The special teams game should feature strength against strength, as the Fighting Sioux power play (ranked seventh in the country) goes head to head with BC’s penalty kill (ranked 10th). North Dakota has the sharpshooters up front that make for a dangerous PP (led by Oshie, with 11 PPGs, and sophomore Travis Zajac, 8), but BC counters with quick, hard working forwards who are quintessential penalty killers. The Eagles have dominated while killing penalties in the postseason, allowing only one PPG in the last four games and scoring twice shorthanded. On the other side – the one that we’re more likely to see, given that North Dakota averages 23.0 penalty minutes per game – neither team excels. The Eagles are a woeful 15.3 percent with the man advantage, while only four NCAA Tournament teams ranked lower than North Dakota on the penalty kill (25th at 83.3 percent).

Dave Hakstol, in just his second season, has quickly become a fixture at the Frozen Four, albeit not with the history that his counterpart boasts. Neither Hakstol nor Jerry York is the fiery type – both tend to be stoic behind the bench, Hakstol with his arms crossed and York clutching his ever-present notebook. But they will both have their teams emotionally charged, and more important, playing their systems to a T.

WHY BOSTON COLLEGE WINS: While North Dakota came out of the NCAA West Regional with a pair of seemingly effortless wins, no team was as dominant last weekend as Boston College, and the Eagles did it against stiffer competition, and away from home ice.

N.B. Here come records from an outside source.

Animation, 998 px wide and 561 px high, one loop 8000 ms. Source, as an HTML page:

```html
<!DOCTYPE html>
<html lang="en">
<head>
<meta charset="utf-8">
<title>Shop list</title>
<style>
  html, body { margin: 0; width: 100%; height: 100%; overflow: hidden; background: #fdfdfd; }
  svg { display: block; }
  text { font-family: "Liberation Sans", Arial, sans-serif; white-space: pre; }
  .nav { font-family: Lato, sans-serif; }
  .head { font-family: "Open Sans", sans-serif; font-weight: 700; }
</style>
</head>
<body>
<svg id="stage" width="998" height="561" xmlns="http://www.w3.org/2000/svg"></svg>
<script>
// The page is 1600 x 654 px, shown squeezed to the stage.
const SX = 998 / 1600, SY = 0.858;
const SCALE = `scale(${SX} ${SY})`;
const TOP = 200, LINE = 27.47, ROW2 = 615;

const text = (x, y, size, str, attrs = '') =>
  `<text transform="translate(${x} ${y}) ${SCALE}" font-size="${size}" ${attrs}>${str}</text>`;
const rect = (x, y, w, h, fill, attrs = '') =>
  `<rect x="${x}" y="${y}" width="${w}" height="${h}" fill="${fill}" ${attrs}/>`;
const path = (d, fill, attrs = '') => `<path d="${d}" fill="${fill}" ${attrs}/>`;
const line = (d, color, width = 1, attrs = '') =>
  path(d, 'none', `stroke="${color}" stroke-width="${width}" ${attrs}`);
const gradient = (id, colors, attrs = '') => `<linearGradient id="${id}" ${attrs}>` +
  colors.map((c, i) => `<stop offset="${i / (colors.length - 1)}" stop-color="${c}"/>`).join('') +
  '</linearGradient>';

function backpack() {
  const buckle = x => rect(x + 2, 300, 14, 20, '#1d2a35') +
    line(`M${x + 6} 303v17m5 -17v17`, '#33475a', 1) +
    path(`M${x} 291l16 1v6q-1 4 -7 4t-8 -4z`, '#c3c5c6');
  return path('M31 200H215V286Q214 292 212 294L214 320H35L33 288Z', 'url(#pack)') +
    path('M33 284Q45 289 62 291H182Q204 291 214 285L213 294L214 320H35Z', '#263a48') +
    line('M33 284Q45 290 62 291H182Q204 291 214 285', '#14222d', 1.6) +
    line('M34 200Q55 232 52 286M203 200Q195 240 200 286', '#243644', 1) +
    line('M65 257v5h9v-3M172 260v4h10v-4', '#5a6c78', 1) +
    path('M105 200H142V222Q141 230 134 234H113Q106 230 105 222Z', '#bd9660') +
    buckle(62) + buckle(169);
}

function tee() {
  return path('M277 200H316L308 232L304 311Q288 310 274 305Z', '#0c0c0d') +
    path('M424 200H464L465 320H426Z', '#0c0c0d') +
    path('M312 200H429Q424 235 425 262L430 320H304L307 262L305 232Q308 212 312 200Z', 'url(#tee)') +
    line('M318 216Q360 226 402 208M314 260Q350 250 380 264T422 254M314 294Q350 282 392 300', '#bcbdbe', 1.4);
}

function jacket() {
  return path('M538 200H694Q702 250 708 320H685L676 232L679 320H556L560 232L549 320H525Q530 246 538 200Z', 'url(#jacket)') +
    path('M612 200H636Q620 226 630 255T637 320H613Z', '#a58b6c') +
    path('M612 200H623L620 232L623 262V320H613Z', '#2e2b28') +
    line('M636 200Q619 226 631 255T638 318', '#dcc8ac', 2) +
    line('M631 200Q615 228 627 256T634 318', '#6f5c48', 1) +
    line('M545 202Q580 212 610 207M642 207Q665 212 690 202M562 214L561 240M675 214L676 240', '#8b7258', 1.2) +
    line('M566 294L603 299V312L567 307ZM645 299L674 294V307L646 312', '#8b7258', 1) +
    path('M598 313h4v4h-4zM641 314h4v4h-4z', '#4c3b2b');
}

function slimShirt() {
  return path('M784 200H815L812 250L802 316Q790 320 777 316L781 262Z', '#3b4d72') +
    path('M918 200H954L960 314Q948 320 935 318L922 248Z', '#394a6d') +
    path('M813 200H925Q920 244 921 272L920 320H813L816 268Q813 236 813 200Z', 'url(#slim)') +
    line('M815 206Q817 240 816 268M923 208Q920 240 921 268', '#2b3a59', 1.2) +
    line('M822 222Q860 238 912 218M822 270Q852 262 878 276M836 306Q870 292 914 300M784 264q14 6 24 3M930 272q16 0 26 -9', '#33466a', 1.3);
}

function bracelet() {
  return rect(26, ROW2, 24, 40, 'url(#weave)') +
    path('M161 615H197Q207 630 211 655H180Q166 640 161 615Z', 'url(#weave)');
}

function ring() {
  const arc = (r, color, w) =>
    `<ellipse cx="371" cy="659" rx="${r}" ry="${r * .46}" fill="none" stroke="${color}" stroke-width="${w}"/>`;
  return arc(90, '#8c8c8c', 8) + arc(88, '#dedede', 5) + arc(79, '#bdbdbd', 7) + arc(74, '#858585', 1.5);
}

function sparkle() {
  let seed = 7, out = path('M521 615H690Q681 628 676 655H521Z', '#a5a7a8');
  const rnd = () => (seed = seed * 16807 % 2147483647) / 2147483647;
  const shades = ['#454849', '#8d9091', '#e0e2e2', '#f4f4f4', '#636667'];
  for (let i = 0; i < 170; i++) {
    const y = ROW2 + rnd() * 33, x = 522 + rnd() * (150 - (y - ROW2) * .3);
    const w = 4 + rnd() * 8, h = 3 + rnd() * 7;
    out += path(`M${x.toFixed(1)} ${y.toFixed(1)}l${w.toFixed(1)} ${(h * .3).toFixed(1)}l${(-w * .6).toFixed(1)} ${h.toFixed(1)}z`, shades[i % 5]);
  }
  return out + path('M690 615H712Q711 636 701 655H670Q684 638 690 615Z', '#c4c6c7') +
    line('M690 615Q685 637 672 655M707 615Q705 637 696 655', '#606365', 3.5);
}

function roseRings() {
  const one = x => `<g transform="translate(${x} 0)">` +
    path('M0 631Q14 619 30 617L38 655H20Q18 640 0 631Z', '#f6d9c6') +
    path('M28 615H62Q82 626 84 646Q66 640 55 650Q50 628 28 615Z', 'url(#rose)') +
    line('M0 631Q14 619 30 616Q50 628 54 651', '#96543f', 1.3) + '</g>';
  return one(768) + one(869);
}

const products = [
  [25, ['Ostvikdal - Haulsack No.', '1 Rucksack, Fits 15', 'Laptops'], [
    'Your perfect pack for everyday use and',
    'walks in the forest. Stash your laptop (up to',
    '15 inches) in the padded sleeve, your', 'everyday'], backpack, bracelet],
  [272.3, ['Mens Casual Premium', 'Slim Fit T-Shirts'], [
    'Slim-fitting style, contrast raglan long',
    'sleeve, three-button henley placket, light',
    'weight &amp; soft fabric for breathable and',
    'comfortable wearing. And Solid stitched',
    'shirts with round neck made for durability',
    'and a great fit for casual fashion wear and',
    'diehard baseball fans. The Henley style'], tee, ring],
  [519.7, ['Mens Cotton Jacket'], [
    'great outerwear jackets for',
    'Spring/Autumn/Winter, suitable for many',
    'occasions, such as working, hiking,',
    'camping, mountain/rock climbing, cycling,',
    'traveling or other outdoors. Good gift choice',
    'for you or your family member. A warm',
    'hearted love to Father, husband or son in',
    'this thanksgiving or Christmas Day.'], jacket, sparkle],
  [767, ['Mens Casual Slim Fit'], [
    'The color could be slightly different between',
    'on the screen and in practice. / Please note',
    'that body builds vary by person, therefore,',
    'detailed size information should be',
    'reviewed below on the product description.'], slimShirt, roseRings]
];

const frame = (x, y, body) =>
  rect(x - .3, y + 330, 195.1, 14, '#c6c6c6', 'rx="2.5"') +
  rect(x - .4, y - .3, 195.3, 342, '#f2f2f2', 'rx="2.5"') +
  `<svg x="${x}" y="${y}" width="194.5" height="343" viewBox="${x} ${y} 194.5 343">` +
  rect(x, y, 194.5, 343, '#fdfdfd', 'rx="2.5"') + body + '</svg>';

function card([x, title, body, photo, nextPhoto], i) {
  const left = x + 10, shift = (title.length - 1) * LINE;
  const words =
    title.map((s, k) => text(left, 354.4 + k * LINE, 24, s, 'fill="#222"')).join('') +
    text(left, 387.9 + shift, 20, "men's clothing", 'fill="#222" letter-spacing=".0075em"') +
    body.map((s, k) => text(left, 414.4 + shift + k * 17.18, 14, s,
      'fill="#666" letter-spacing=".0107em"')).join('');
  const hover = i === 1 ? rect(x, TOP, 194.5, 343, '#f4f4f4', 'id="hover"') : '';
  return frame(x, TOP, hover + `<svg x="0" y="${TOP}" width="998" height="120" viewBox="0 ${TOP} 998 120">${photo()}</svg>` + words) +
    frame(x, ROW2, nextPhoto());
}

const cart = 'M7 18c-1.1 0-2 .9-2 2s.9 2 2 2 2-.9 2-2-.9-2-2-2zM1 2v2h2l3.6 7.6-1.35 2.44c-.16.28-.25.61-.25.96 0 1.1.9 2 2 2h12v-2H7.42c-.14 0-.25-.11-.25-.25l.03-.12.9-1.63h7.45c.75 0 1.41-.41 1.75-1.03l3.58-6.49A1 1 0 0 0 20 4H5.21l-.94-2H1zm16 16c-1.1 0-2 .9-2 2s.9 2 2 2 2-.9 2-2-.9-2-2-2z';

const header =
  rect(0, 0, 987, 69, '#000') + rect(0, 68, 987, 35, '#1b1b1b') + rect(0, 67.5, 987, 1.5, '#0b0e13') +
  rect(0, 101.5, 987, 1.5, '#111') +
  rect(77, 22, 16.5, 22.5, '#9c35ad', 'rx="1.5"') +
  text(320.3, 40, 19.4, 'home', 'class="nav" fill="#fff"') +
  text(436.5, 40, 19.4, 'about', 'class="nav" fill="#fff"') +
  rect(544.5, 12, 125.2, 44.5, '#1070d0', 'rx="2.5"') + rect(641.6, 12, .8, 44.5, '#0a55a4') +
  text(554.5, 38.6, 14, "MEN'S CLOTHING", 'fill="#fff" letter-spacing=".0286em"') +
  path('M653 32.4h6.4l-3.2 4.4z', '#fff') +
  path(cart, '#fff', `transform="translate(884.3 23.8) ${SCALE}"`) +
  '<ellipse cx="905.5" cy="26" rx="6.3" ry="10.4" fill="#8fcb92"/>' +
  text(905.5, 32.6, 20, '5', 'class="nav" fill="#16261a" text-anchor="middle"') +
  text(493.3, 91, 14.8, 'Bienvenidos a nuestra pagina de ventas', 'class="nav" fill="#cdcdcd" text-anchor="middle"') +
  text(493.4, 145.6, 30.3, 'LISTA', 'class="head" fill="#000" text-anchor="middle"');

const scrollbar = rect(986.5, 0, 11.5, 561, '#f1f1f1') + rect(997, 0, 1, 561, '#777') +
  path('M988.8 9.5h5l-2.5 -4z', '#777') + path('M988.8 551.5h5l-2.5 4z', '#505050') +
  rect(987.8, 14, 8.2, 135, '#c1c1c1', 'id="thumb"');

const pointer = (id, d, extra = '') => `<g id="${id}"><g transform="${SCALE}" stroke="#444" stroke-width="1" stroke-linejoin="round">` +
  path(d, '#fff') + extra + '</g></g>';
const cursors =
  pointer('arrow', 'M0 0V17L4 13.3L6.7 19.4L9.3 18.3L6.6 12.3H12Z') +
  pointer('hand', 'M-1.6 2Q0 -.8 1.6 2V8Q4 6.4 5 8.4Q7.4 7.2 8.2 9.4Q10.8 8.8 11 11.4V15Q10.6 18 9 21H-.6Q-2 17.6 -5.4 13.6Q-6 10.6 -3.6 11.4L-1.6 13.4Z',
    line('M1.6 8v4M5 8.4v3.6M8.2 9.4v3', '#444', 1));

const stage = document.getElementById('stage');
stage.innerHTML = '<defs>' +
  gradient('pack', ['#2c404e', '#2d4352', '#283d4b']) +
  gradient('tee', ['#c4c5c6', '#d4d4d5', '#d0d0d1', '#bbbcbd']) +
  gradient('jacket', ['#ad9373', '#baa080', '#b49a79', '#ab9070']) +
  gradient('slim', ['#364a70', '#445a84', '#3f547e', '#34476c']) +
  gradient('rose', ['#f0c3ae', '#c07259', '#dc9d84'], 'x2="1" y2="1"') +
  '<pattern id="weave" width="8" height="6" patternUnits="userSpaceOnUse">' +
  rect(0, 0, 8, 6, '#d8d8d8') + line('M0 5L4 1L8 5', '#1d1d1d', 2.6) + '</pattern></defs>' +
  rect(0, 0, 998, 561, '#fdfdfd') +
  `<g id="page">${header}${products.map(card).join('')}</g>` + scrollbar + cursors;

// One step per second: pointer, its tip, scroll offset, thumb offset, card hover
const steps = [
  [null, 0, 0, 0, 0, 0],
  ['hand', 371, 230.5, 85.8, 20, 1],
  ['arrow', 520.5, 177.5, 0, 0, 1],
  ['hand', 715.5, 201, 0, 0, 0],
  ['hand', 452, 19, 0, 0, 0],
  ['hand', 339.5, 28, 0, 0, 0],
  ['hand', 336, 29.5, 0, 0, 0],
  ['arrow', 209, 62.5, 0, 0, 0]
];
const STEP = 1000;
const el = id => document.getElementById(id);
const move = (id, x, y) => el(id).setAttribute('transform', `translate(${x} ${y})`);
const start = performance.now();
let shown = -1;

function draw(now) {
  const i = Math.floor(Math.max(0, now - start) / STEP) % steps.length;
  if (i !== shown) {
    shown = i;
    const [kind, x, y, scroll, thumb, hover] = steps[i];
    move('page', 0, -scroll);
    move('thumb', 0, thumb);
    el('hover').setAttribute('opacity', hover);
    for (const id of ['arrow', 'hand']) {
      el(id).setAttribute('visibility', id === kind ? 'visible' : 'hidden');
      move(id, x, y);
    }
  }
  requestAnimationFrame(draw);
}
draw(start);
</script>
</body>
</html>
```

BC has bounced back from its February slump and is playing its best hockey, getting contributions from a variety of players up front and flawless efforts from Schneider in goal.

WHY NORTH DAKOTA WINS: The Fighting Sioux are primed to claim their second Milwaukee national title in nine years behind a stable of forwards whose talent, as a group, is second-to-none in the NCAA. When they surrender the puck – perhaps that should say “if” – an imposing defense and the tournament-tested Parise provide support.